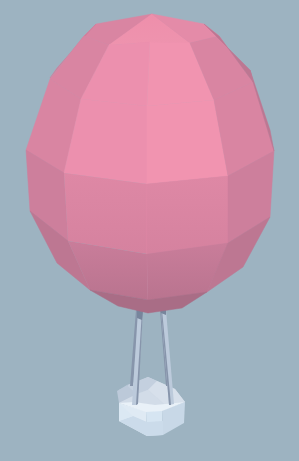
<!DOCTYPE html>
<html lang="en">
<head>
<meta charset="utf-8">
<title>Low-poly hot air balloon</title>
<style>
:root {
  --sky: #9db3c1;
  --pink-glow: #f194b0;
  --pink-light: #ec90ae;
  --pink: #e48ba8;
  --pink-mid: #d985a2;
  --pink-deep: #cd7f9c;
  --pink-shade: #bd7792;
  --pink-dark: #a96d86;
  --rope-light: #bccadb;
  --rope-dark: #8795ab;
}
html, body { margin: 0; background: var(--sky); overflow: hidden; }
svg { display: block; width: 299px; height: 461px; }
.envelope polygon { stroke-width: .5; stroke-linejoin: round; }
.glow { fill: var(--pink-glow); stroke: var(--pink-glow); }
.light { fill: var(--pink-light); stroke: var(--pink-light); }
.base { fill: var(--pink); stroke: var(--pink); }
.mid { fill: var(--pink-mid); stroke: var(--pink-mid); }
.deep { fill: var(--pink-deep); stroke: var(--pink-deep); }
.shade { fill: var(--pink-shade); stroke: var(--pink-shade); }
.dark { fill: var(--pink-dark); stroke: var(--pink-dark); }
.rope-light { fill: var(--rope-light); }
.rope-dark { fill: var(--rope-dark); }
</style>
</head>
<body>
<svg viewBox="0 0 299 461" role="img" aria-label="Pink low-poly hot air balloon with a pale basket">
  <defs>
    <linearGradient id="crown-fill" x1="0" y1="0" x2="0" y2="1">
      <stop offset="0" stop-color="#ee8fab"/>
      <stop offset="1" stop-color="#ee93ae"/>
    </linearGradient>
    <linearGradient id="lower-fill" x1="0" y1="0" x2="0" y2="1">
      <stop offset="0" stop-color="#de88a5"/>
      <stop offset="1" stop-color="#d5829f"/>
    </linearGradient>
    <linearGradient id="underside-fill" x1="0" y1="0" x2="0" y2="1">
      <stop offset="0" stop-color="#c97d9a"/>
      <stop offset="1" stop-color="#b9748f"/>
    </linearGradient>
  </defs>

  <rect width="299" height="461" fill="var(--sky)"/>

  <g class="basket">
    <polygon fill="#cfd9e6" points="119,390 148,377 175,389 185,402 153,412 119,403"/>
    <polygon fill="#bcc9d9" points="117,391 127,385 137,394 119,403"/>
    <polygon fill="#c4d0df" points="127,385 148,377 157,381 148,390 137,394"/>
    <polygon fill="#d7e0eb" points="157,381 175,389 185,402 164,404 148,390"/>
    <polygon fill="#d2dce8" points="137,394 148,390 164,404 154,411 146,410 119,403"/>
    <polygon fill="#dfeaf4" points="119,403 146,411 147,436 119,421"/>
    <polygon fill="#d6e5f2" points="146,411 162,410 163,435 147,436"/>
    <polygon fill="#c8d8e7" points="162,410 185,402 184,423 163,435"/>
    <polygon fill="#e9f1f8" points="119,403 134,402 155,405 185,402 162,411 146,412"/>
    <polygon fill="#cbdbea" points="119,421 133,416 147,422 163,421 163,435 147,436"/>
    <polygon fill="#dbe8f3" points="119,403 133,416 119,421"/>
  </g>

  <g class="ropes">
    <polygon class="rope-dark" points="136,310 139,310 133,386 130,386"/>
    <polygon class="rope-dark" points="160,310 163,310 169,386 166,386"/>
    <polygon class="rope-light" points="138,310 143,310 137,405 132,405"/>
    <polygon class="rope-dark" points="142,310 143,310 138,404 136,405"/>
    <polygon class="rope-light" points="161,310 166,310 174,404 169,405"/>
    <polygon class="rope-dark" points="161,310 162,310 171,405 169,405"/>
    <polygon fill="#77859c" points="137,310 143,310 142,320 137,318"/>
    <polygon fill="#77859c" points="160,310 166,310 166,315 161,313"/>
  </g>

  <g class="envelope">
    <g class="crown">
      <polygon class="mid" points="152,14 96,24 84,36 109,45"/>
      <polygon points="152,14 109,45 152,42" fill="url(#crown-fill)"/>
      <polygon class="base" points="152,14 109,45 126,43 190,43"/>
      <polygon points="152,14 109,45 150,42 190,43" fill="url(#crown-fill)"/>
      <polygon class="base" points="152,14 190,43 219,36 204,24"/>
    </g>
    <g class="shoulder">
      <polygon class="deep" points="96,24 84,36 50,78 57,68"/>
      <polygon class="mid" points="84,36 109,45 81,99 50,79"/>
      <polygon class="light" points="109,45 150,42 147,106 81,99"/>
      <polygon class="glow" points="150,42 190,43 214,100 147,106"/>
      <polygon class="mid" points="190,43 219,36 253,82 214,100"/>
      <polygon class="shade" points="204,24 219,36 253,82 250,70"/>
    </g>
    <g class="upper-band">
      <polygon class="mid" points="50,79 81,99 64,173 26,150"/>
      <polygon class="light" points="81,99 147,106 147,184 64,173"/>
      <polygon class="glow" points="147,106 214,100 228,176 147,184"/>
      <polygon class="mid" points="214,100 253,82 274,151 228,176"/>
      <polygon class="shade" points="250,70 253,82 274,151 270,130"/>
    </g>
    <g class="lower-band">
      <polygon class="deep" points="26,150 64,173 68,241 30,211"/>
      <polygon points="64,173 147,184 147,254 68,241" fill="url(#lower-fill)"/>
      <polygon class="base" points="147,184 228,176 228,243 147,254"/>
      <polygon points="147,184 228,176 228,243 147,254" fill="url(#lower-fill)"/>
      <polygon class="deep" points="228,176 274,151 270,217 228,243"/>
    </g>
    <g class="underside">
      <polygon class="shade" points="30,211 68,241 90,290 57,263"/>
      <polygon points="68,241 147,254 148,300 90,290" fill="url(#underside-fill)"/>
      <polygon class="deep" points="147,254 228,243 207,292 148,300"/>
      <polygon points="147,254 228,243 207,292 148,300" fill="url(#underside-fill)"/>
      <polygon class="shade" points="228,243 270,217 243,267 207,292"/>
    </g>
    <g class="mouth">
      <polygon class="dark" points="90,290 148,300 148,313 118,306"/>
      <polygon class="dark" points="148,300 207,292 182,308 148,313"/>
    </g>
  </g>
</svg>
</body>
</html>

▸ Task
What you return should be all of the material above, exactly, and none of its pictures.

▸ Written reply
<!DOCTYPE html>
<html lang="en">
<head>
<meta charset="utf-8">
<title>Low-poly hot air balloon</title>
<style>
:root {
  --sky: #9db3c1;
  --pink-glow: #f194b0;
  --pink-light: #ec90ae;
  --pink: #e48ba8;
  --pink-mid: #d985a2;
  --pink-deep: #cd7f9c;
  --pink-shade: #bd7792;
  --pink-dark: #a96d86;
  --rope-light: #bccadb;
  --rope-dark: #8795ab;
}
html, body { margin: 0; background: var(--sky); overflow: hidden; }
svg { display: block; width: 299px; height: 461px; }
.envelope polygon { stroke-width: .5; stroke-linejoin: round; }
.glow { fill: var(--pink-glow); stroke: var(--pink-glow); }
.light { fill: var(--pink-light); stroke: var(--pink-light); }
.base { fill: var(--pink); stroke: var(--pink); }
.mid { fill: var(--pink-mid); stroke: var(--pink-mid); }
.deep { fill: var(--pink-deep); stroke: var(--pink-deep); }
.shade { fill: var(--pink-shade); stroke: var(--pink-shade); }
.dark { fill: var(--pink-dark); stroke: var(--pink-dark); }
.rope-light { fill: var(--rope-light); }
.rope-dark { fill: var(--rope-dark); }
</style>
</head>
<body>
<svg viewBox="0 0 299 461" role="img" aria-label="Pink low-poly hot air balloon with a pale basket">
  <defs>
    <linearGradient id="crown-fill" x1="0" y1="0" x2="0" y2="1">
      <stop offset="0" stop-color="#ee8fab"/>
      <stop offset="1" stop-color="#ee93ae"/>
    </linearGradient>
    <linearGradient id="lower-fill" x1="0" y1="0" x2="0" y2="1">
      <stop offset="0" stop-color="#de88a5"/>
      <stop offset="1" stop-color="#d5829f"/>
    </linearGradient>
    <linearGradient id="underside-fill" x1="0" y1="0" x2="0" y2="1">
      <stop offset="0" stop-color="#c97d9a"/>
      <stop offset="1" stop-color="#b9748f"/>
    </linearGradient>
  </defs>

  <rect width="299" height="461" fill="var(--sky)"/>

  <g class="basket">
    <polygon fill="#cfd9e6" points="119,390 148,377 175,389 185,402 153,412 119,403"/>
    <polygon fill="#bcc9d9" points="117,391 127,385 137,394 119,403"/>
    <polygon fill="#c4d0df" points="127,385 148,377 157,381 148,390 137,394"/>
    <polygon fill="#d7e0eb" points="157,381 175,389 185,402 164,404 148,390"/>
    <polygon fill="#d2dce8" points="137,394 148,390 164,404 154,411 146,410 119,403"/>
    <polygon fill="#dfeaf4" points="119,403 146,411 147,436 119,421"/>
    <polygon fill="#d6e5f2" points="146,411 162,410 163,435 147,436"/>
    <polygon fill="#c8d8e7" points="162,410 185,402 184,423 163,435"/>
    <polygon fill="#e9f1f8" points="119,403 134,402 155,405 185,402 162,411 146,412"/>
    <polygon fill="#cbdbea" points="119,421 133,416 147,422 163,421 163,435 147,436"/>
    <polygon fill="#dbe8f3" points="119,403 133,416 119,421"/>
  </g>

  <g class="ropes">
    <polygon class="rope-dark" points="136,310 139,310 133,386 130,386"/>
    <polygon class="rope-dark" points="160,310 163,310 169,386 166,386"/>
    <polygon class="rope-light" points="138,310 143,310 137,405 132,405"/>
    <polygon class="rope-dark" points="142,310 143,310 138,404 136,405"/>
    <polygon class="rope-light" points="161,310 166,310 174,404 169,405"/>
    <polygon class="rope-dark" points="161,310 162,310 171,405 169,405"/>
    <polygon fill="#77859c" points="137,310 143,310 142,320 137,318"/>
    <polygon fill="#77859c" points="160,310 166,310 166,315 161,313"/>
  </g>

  <g class="envelope">
    <g class="crown">
      <polygon class="mid" points="152,14 96,24 84,36 109,45"/>
      <polygon points="152,14 109,45 152,42" fill="url(#crown-fill)"/>
      <polygon class="base" points="152,14 109,45 126,43 190,43"/>
      <polygon points="152,14 109,45 150,42 190,43" fill="url(#crown-fill)"/>
      <polygon class="base" points="152,14 190,43 219,36 204,24"/>
    </g>
    <g class="shoulder">
      <polygon class="deep" points="96,24 84,36 50,78 57,68"/>
      <polygon class="mid" points="84,36 109,45 81,99 50,79"/>
      <polygon class="light" points="109,45 150,42 147,106 81,99"/>
      <polygon class="glow" points="150,42 190,43 214,100 147,106"/>
      <polygon class="mid" points="190,43 219,36 253,82 214,100"/>
      <polygon class="shade" points="204,24 219,36 253,82 250,70"/>
    </g>
    <g class="upper-band">
      <polygon class="mid" points="50,79 81,99 64,173 26,150"/>
      <polygon class="light" points="81,99 147,106 147,184 64,173"/>
      <polygon class="glow" points="147,106 214,100 228,176 147,184"/>
      <polygon class="mid" points="214,100 253,82 274,151 228,176"/>
      <polygon class="shade" points="250,70 253,82 274,151 270,130"/>
    </g>
    <g class="lower-band">
      <polygon class="deep" points="26,150 64,173 68,241 30,211"/>
      <polygon points="64,173 147,184 147,254 68,241" fill="url(#lower-fill)"/>
      <polygon class="base" points="147,184 228,176 228,243 147,254"/>
      <polygon points="147,184 228,176 228,243 147,254" fill="url(#lower-fill)"/>
      <polygon class="deep" points="228,176 274,151 270,217 228,243"/>
    </g>
    <g class="underside">
      <polygon class="shade" points="30,211 68,241 90,290 57,263"/>
      <polygon points="68,241 147,254 148,300 90,290" fill="url(#underside-fill)"/>
      <polygon class="deep" points="147,254 228,243 207,292 148,300"/>
      <polygon points="147,254 228,243 207,292 148,300" fill="url(#underside-fill)"/>
      <polygon class="shade" points="228,243 270,217 243,267 207,292"/>
    </g>
    <g class="mouth">
      <polygon class="dark" points="90,290 148,300 148,313 118,306"/>
      <polygon class="dark" points="148,300 207,292 182,308 148,313"/>
    </g>
  </g>
</svg>
</body>
</html>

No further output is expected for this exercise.